-- To do --
Determine how many lines below contain the word "rect", then write that number by itself.

Source records:
++++++++++

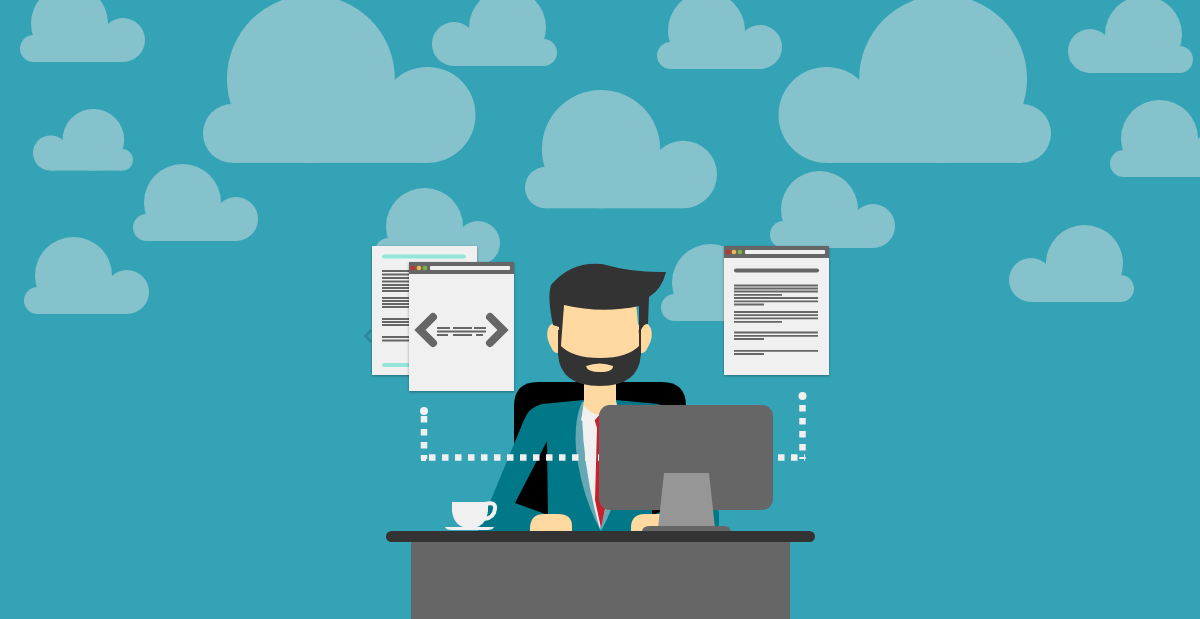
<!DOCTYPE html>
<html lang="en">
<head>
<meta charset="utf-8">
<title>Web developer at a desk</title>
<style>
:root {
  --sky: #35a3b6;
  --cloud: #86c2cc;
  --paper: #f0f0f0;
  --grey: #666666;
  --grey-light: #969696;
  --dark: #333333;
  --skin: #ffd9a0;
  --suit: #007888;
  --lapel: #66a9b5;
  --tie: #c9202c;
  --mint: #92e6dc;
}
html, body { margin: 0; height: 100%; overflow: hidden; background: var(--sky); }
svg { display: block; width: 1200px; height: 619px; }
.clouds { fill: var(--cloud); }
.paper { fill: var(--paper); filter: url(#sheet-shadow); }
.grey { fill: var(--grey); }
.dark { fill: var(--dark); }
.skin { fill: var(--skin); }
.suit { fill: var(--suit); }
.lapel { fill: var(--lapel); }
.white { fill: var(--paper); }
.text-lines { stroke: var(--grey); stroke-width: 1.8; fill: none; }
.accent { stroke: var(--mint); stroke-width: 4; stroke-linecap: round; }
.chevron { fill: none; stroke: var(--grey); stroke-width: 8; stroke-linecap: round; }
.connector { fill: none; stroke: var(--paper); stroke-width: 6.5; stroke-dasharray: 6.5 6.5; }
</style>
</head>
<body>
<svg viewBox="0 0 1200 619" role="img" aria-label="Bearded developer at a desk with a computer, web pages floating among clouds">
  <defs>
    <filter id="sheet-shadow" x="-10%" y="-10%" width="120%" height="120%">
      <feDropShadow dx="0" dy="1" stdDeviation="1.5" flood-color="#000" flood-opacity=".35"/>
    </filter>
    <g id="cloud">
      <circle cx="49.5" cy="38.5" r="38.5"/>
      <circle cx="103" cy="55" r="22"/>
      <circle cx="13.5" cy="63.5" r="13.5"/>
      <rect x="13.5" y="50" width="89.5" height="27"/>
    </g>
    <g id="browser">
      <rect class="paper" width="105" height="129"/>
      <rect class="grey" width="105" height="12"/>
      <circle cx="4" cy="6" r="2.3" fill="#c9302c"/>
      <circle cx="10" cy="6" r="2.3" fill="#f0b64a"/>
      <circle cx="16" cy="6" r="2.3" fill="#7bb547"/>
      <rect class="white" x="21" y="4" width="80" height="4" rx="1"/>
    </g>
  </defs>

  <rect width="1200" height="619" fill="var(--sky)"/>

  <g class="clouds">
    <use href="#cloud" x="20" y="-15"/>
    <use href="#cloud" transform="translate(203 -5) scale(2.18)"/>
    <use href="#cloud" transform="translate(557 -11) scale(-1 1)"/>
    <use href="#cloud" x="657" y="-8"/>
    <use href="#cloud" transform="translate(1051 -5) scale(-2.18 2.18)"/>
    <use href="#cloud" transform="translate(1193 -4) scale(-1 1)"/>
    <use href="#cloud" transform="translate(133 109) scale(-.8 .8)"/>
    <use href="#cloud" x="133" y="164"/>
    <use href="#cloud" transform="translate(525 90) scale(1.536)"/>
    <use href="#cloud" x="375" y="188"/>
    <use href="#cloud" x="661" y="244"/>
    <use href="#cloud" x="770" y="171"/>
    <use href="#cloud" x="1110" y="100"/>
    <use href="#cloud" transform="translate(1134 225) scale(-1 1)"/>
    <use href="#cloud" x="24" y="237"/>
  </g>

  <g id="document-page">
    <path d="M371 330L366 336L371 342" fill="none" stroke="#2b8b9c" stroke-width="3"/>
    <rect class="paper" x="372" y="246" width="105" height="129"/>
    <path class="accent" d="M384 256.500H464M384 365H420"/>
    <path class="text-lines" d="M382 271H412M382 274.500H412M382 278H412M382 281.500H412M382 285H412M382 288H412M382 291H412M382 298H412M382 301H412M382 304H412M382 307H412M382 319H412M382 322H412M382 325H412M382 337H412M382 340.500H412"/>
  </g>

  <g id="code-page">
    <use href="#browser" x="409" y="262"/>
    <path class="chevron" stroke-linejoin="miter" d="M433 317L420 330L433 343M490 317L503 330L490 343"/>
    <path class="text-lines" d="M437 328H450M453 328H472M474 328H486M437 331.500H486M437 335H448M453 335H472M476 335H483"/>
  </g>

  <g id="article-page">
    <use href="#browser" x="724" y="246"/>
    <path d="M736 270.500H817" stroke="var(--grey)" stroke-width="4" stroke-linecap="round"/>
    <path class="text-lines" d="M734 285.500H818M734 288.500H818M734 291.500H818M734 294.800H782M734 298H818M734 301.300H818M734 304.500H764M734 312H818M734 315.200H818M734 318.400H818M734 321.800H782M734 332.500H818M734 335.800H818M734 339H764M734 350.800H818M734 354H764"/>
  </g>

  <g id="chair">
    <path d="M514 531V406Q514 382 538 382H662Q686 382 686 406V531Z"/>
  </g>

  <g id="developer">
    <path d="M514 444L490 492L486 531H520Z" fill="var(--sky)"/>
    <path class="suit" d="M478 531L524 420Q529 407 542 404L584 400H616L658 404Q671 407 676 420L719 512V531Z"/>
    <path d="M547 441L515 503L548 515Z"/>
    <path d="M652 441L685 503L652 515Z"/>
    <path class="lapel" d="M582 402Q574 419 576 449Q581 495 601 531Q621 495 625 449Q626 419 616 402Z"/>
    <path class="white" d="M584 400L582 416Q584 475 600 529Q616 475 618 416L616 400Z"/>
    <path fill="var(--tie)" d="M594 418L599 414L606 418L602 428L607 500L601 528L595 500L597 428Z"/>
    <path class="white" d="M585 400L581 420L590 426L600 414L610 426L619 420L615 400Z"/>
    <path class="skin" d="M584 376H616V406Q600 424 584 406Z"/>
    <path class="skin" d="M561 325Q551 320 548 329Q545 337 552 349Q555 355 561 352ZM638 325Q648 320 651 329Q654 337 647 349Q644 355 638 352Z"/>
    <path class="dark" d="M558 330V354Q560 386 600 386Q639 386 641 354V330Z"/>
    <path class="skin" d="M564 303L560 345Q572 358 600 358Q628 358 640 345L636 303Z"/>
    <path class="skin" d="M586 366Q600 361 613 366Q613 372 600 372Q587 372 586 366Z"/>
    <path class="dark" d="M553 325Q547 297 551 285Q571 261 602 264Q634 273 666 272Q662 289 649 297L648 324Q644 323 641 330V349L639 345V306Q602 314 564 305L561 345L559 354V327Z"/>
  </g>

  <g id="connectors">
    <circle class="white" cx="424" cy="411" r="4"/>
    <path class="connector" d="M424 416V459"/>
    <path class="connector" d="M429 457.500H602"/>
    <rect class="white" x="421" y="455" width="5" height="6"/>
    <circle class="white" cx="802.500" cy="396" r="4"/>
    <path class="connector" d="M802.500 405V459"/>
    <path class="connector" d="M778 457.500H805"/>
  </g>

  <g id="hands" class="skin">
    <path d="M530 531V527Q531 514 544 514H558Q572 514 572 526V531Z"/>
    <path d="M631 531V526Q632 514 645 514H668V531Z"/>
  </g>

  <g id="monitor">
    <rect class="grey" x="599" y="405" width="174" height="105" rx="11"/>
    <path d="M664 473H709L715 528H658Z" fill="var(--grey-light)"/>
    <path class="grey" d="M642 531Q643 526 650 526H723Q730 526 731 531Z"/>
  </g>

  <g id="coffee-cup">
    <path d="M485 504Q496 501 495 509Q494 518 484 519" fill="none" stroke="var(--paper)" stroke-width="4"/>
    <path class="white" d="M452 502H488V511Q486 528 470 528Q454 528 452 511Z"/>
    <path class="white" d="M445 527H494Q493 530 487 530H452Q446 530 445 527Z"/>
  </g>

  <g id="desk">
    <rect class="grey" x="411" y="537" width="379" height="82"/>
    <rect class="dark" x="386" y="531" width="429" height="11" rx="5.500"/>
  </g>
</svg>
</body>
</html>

++++++++++

-- Solved exercise --
10